The Iron Princess : Amalia Elisabeth and the Thirty Years WarBook - 2013
Thrust into power in the midst of the bloodiest conflict Europe had ever experienced, Amalia Elisabeth fought to save her country, her Calvinist church, and her children’s inheritance. Tryntje Helfferich’s vivid portrait reveals how this unique and embattled ruler used her diplomatic gifts to play the great powers of Europe against one another during the Thirty Years War, while raising one of the most powerful and effective fighting forces on the continent.
Stranded in exile after the death of her husband, Amalia Elisabeth stymied the maneuvers of male relatives and advisors who hoped to seize control of the affairs of her tiny German state of Hesse-Cassel. Unshakable in her religious faith and confident in her own capacity to rule, the princess crafted a cunning strategy to protect her interests. Despite great personal tragedy, challenges to her rule, and devastating losses to her people and lands, Amalia Elisabeth wielded her hard-won influence to help shape the new Europe that arose in the war’s wake. She ended her reign in triumph, having secured the birthright of her children and the legalization of her church. The Iron Princess restores to view one of the most compelling political figures of her time, a woman once widely considered the heroine of the seventeenth century.
In the bloodiest conflict Europe had ever experienced, Amalia Elisabeth fought to save her tiny German state, her Calvinist church, and her children’s inheritance. Tryntje Helfferich reveals how this embattled ruler used diplomacy to play the European powers against one another, while raising one of the continent’s most effective fighting forces.

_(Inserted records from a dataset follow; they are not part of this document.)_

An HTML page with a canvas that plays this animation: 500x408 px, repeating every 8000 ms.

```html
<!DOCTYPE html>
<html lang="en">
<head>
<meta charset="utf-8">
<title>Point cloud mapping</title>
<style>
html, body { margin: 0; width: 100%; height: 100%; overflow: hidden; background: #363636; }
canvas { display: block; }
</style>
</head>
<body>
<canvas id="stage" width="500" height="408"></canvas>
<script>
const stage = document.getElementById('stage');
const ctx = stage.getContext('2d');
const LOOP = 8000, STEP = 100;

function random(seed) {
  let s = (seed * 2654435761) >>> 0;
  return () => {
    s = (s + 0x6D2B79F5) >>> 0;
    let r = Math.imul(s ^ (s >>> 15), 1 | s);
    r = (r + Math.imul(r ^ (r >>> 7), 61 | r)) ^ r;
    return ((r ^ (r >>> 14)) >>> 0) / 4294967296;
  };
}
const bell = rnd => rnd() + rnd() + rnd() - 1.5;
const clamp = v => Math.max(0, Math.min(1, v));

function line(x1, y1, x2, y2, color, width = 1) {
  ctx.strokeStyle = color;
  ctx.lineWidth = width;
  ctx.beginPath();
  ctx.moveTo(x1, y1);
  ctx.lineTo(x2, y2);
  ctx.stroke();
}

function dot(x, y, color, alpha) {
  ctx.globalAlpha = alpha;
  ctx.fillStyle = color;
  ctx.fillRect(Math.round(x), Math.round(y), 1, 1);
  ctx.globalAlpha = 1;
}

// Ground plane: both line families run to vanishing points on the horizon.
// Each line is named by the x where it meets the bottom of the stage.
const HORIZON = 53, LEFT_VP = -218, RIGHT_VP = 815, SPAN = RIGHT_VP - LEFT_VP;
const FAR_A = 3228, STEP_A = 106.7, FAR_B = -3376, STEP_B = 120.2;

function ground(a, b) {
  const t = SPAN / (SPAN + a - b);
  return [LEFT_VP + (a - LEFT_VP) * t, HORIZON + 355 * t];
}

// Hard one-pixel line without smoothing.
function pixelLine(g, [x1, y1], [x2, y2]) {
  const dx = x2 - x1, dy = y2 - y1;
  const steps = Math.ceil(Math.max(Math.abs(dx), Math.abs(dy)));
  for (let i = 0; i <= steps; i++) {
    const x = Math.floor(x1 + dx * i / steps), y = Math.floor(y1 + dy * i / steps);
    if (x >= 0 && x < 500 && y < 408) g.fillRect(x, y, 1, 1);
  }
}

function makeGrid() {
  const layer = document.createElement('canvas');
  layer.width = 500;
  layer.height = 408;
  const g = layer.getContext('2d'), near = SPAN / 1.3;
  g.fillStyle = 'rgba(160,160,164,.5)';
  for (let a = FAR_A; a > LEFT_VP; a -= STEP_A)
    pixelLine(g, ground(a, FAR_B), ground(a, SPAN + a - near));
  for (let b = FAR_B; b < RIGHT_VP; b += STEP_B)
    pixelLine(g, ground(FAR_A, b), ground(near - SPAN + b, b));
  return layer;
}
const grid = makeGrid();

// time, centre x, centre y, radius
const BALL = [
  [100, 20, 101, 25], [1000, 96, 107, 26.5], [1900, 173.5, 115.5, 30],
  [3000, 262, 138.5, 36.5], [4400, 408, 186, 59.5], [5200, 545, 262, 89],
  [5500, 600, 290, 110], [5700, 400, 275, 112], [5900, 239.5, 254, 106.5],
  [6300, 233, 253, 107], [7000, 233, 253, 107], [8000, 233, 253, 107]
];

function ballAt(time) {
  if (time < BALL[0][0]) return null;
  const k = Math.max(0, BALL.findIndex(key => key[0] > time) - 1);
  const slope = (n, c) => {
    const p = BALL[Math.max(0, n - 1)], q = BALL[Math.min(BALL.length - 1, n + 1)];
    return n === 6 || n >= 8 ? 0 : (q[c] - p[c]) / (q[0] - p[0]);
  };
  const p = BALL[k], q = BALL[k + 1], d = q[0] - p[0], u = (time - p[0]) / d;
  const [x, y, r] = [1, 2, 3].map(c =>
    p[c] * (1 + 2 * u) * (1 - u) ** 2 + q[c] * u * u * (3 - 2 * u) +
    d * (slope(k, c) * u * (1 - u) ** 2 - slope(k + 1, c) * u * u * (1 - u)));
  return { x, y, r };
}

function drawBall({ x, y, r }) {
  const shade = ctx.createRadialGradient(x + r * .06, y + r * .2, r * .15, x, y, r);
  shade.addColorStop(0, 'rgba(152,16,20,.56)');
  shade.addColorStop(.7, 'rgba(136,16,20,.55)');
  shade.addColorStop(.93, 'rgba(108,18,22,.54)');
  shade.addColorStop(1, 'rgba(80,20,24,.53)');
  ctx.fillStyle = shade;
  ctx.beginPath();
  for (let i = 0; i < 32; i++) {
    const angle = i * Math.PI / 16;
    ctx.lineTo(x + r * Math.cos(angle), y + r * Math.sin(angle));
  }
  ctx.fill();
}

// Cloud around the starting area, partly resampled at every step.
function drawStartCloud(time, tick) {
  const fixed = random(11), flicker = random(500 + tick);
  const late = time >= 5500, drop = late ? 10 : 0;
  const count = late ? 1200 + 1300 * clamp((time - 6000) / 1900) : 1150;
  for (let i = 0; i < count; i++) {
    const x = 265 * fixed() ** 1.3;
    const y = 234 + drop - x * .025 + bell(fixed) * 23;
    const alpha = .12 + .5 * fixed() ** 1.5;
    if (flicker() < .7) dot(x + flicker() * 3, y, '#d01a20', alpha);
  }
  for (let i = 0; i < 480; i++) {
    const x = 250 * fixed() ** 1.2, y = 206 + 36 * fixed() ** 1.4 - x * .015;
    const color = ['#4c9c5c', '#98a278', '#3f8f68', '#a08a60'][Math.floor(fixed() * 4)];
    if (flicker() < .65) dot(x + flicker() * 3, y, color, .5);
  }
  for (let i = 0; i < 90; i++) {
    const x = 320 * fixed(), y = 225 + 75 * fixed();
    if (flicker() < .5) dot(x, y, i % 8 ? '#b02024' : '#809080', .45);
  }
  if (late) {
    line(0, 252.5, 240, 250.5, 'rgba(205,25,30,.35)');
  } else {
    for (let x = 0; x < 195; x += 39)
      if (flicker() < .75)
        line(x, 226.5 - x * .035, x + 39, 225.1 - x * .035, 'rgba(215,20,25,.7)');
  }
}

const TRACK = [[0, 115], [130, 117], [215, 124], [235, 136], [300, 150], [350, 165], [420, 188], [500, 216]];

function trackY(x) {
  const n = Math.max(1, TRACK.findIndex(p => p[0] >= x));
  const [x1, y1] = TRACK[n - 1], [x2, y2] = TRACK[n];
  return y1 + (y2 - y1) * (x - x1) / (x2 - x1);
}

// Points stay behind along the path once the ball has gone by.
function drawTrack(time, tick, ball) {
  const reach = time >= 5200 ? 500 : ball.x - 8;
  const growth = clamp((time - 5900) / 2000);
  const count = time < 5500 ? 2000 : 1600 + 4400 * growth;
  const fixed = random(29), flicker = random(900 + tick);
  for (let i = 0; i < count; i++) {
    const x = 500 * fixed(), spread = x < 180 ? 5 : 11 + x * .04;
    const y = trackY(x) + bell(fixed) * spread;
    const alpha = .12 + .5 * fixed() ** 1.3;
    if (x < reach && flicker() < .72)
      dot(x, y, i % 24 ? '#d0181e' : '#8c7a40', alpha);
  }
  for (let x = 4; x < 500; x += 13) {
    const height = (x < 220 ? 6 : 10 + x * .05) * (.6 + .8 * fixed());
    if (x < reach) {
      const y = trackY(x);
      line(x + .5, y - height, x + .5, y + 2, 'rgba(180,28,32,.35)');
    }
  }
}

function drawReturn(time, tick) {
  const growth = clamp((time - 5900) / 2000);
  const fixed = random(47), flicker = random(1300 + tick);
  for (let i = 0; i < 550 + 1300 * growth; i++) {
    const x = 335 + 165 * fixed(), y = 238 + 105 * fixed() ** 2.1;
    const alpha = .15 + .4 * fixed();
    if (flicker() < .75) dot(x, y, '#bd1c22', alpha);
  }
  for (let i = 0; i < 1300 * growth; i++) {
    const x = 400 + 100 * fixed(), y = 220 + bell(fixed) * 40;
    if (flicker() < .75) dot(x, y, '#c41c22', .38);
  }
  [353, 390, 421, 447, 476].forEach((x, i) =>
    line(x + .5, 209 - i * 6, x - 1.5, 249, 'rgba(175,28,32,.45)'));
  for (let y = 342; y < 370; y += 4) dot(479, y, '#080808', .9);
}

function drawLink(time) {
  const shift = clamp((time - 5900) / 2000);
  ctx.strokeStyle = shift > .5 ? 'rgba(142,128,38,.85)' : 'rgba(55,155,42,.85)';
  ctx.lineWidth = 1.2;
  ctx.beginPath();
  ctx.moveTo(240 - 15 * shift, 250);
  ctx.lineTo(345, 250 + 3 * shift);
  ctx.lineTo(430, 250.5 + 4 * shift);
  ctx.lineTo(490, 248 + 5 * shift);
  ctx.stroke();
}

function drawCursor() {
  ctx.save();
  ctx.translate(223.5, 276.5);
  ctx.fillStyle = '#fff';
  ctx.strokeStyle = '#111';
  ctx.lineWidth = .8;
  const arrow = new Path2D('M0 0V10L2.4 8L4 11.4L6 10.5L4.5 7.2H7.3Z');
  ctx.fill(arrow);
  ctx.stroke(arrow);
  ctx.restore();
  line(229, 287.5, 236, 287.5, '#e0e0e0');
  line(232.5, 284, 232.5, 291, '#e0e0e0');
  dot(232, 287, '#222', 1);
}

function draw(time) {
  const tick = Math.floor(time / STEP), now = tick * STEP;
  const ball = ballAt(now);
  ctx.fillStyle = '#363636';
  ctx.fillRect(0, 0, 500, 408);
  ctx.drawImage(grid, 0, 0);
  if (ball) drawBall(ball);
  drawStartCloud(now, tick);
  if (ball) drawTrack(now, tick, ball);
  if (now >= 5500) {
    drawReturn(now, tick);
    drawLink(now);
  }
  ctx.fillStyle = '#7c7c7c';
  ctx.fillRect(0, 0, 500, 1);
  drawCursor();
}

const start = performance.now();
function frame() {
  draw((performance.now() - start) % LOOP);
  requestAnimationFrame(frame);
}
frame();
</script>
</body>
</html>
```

Striving for a balance of breadth and depth as well as global versus local, Helfferich brings into focus an astonishingly complex, clever, and accomplished woman, who was praised by the likes of Cardinal Richelieu himself. A mother of 12 children (eight of whom died), Amalia Elisabeth stepped squarely onto a larger stage when her husband, the regent of Hesse-Cassel, died in the middle of the Thirty Years War (1618-1648). She took his place in the face of much opposition in order to protect her children's patrimony and bring some semblance of security to their lives in a tumultuous time. The highly-educated and multilingual Amalia ruled her territory in exile for years with 20,000 troops at her disposal as she carried on her husband's legacy as well. Her impact at the time included such a strong defense of Calvinism that it effectively garnered Calvinism legitimacy as a religion along with Lutheranism. As a measure of her importance, when peace came, fifteen paragraphs of the treaties that ended the war addressed her issues, and her princedom was the only one given financial compensation as reparations. Interestingly, a survey in the 1960s of German villagers found that for many the Thirty Years War was the worst thing that ever happened to their village. Perhaps with Amalia as poster child, Helfferich posits the need to go beyond rational choice to understand the motivations for war, and suggests an analysis of politics and religion as well. There are eight black-and-white pictures of Amalia and other prominent personages, as well as two depictions of battles. The book is very well organized, coherent and readable. Annotation ©2013 Book News, Inc., Portland, OR (booknews.com)